** Opening Materials provided block **

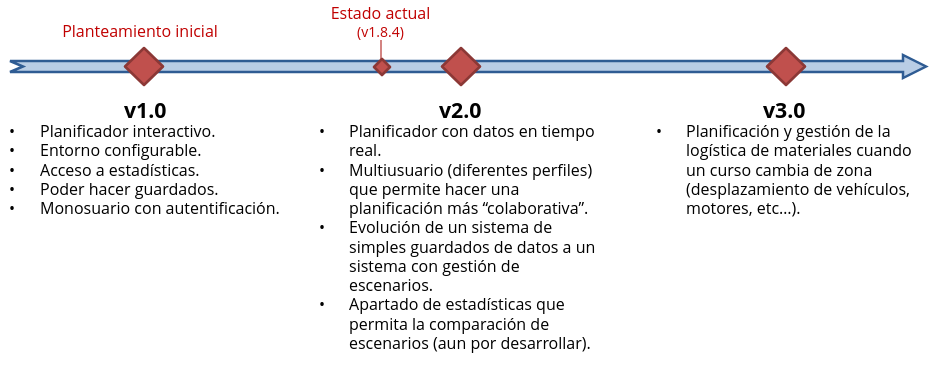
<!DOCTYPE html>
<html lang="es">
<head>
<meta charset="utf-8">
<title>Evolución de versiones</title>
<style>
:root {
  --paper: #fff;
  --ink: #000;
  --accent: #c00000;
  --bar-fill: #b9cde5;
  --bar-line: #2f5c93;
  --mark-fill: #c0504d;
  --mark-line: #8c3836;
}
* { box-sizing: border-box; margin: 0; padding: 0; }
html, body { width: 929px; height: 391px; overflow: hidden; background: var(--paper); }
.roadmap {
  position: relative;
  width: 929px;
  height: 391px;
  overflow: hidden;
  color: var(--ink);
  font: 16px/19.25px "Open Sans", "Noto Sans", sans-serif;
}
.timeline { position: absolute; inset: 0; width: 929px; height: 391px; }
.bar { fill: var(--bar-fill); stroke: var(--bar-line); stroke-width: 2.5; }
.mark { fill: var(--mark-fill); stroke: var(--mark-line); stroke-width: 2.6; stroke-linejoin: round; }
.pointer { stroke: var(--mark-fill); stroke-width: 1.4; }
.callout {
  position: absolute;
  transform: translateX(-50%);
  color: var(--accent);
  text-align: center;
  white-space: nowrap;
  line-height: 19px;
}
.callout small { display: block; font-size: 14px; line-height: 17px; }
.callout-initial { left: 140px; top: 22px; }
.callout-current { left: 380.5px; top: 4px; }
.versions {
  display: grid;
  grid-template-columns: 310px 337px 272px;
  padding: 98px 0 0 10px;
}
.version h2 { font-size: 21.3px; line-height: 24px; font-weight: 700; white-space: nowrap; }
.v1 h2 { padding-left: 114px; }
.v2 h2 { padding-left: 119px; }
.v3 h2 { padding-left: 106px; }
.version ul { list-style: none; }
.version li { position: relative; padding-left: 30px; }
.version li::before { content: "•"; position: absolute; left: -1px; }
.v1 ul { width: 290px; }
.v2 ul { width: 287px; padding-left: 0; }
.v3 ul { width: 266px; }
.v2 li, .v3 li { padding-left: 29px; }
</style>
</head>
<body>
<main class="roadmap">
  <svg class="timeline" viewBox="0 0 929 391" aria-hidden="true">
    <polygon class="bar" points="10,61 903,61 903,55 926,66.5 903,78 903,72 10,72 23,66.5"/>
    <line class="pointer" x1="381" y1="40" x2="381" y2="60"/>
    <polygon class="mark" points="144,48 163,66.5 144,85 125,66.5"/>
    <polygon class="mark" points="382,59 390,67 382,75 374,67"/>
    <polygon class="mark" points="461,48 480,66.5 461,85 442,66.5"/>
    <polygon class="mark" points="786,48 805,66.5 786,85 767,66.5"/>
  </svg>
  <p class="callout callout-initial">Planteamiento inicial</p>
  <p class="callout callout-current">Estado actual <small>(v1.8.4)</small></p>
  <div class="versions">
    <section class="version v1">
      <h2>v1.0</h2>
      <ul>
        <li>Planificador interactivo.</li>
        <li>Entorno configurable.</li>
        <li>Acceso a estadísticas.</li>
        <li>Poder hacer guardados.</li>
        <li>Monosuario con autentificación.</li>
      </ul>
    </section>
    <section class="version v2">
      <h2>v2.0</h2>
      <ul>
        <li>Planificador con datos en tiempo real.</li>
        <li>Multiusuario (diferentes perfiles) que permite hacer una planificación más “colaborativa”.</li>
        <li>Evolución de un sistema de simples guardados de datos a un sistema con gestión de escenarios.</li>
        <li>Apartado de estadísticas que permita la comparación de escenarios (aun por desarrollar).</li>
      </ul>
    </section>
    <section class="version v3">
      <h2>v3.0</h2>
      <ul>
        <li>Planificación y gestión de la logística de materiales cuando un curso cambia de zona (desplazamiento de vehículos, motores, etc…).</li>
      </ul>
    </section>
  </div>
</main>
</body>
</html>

** Closing Materials provided block **
** Opening Materials provided block **

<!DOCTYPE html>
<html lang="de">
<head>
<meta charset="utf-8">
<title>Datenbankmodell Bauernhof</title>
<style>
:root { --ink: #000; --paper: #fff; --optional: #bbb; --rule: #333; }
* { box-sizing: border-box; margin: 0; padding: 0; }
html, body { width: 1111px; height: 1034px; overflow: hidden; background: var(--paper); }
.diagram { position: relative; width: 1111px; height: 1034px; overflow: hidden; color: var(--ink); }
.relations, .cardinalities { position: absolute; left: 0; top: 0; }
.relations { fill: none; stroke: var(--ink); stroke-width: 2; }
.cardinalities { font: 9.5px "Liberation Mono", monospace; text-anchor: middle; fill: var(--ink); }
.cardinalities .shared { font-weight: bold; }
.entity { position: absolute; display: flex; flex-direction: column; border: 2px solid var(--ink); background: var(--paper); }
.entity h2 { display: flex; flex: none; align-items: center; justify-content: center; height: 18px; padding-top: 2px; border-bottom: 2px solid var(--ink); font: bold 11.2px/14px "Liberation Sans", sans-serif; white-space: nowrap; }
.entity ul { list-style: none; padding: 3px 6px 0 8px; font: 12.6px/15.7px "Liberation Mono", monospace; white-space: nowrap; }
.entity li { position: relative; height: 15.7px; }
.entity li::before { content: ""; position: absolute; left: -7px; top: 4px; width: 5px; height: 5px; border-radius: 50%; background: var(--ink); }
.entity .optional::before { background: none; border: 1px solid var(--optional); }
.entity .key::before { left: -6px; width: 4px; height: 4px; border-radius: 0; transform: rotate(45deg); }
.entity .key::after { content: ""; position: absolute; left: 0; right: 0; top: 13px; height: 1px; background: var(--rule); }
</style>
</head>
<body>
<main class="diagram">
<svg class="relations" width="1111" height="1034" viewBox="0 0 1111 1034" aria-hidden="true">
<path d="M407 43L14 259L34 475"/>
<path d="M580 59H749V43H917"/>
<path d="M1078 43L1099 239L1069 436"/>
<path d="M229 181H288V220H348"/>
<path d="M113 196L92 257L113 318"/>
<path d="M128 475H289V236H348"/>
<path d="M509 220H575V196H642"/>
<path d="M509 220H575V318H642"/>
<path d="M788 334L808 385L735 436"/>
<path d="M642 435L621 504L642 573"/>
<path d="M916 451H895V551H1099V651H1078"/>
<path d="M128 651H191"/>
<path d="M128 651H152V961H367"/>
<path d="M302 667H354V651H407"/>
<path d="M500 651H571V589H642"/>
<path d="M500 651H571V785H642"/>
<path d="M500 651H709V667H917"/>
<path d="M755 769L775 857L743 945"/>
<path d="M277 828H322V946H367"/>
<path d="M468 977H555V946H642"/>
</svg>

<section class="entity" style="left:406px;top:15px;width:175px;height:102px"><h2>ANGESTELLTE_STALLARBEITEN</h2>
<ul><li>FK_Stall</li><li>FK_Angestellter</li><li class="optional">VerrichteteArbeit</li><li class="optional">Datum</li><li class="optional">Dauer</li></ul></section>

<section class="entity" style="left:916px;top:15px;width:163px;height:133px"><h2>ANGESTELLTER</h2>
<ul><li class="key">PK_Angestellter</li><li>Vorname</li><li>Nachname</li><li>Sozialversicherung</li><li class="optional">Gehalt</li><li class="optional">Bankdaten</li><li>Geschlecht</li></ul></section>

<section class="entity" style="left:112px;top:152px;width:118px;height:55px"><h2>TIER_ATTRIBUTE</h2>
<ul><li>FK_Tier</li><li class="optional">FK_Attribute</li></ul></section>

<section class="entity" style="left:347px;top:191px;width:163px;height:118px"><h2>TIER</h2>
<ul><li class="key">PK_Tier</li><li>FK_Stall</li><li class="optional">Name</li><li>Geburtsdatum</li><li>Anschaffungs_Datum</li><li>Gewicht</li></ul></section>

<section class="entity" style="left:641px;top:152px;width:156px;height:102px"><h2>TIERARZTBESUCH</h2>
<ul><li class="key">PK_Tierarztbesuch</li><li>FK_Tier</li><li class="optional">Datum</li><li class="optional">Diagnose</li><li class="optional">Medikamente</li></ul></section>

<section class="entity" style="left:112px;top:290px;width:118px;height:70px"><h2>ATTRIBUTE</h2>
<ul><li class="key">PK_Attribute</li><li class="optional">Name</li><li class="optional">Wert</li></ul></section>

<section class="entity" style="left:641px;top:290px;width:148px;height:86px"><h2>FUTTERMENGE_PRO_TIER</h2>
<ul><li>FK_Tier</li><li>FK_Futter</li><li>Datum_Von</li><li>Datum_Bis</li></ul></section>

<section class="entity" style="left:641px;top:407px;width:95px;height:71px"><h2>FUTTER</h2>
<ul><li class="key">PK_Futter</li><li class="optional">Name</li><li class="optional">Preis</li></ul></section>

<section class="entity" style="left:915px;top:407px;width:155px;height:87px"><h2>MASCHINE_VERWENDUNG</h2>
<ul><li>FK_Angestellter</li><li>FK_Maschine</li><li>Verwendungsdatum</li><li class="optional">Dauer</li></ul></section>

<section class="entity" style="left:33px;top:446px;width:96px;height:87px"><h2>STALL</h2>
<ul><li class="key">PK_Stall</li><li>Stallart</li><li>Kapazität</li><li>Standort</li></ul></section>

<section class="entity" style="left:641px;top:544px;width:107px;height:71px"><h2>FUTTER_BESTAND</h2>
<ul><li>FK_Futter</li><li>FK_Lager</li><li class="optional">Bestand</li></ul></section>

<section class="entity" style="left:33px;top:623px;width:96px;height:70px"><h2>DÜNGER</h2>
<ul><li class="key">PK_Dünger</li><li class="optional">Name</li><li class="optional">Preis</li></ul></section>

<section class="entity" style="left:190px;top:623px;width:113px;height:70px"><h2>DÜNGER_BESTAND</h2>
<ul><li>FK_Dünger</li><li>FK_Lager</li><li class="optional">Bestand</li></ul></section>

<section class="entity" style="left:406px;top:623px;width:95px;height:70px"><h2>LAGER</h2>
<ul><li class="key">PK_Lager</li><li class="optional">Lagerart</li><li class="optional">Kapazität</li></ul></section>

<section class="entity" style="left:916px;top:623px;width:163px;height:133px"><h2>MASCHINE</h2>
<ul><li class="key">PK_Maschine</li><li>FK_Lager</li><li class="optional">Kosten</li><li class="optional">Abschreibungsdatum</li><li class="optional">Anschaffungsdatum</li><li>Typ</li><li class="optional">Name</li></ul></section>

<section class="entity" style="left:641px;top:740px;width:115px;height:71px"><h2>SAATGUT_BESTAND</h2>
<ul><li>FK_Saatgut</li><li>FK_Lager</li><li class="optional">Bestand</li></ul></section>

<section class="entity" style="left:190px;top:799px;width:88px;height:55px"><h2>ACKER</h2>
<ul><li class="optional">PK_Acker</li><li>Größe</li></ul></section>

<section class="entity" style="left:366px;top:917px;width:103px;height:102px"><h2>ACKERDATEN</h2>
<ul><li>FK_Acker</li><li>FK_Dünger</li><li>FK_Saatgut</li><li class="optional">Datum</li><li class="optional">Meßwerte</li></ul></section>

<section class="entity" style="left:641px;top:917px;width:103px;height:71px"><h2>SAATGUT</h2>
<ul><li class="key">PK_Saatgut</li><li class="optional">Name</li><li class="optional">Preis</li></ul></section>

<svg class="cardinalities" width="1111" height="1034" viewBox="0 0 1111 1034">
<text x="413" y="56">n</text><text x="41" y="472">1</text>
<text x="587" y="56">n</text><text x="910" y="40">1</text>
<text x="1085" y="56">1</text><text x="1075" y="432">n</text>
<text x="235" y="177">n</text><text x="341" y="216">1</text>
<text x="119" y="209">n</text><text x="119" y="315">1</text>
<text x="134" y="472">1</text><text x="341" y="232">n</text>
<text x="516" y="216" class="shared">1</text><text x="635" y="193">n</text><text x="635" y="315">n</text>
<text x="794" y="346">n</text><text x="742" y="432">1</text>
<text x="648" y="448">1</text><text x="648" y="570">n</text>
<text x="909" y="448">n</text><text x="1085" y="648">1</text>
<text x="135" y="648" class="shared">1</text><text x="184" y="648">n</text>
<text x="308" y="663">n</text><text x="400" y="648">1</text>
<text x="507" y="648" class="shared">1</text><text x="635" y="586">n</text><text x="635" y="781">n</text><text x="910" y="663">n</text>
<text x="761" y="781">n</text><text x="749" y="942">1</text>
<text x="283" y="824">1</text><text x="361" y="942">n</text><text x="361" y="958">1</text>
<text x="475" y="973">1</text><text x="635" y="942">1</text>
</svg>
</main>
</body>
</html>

** Closing Materials provided block **

> _Work order_
The lines you return should be those above that contain the word "color", every one of them.

> _Response_
  color: var(--ink);
  color: var(--accent);
.diagram { position: relative; width: 1111px; height: 1034px; overflow: hidden; color: var(--ink); }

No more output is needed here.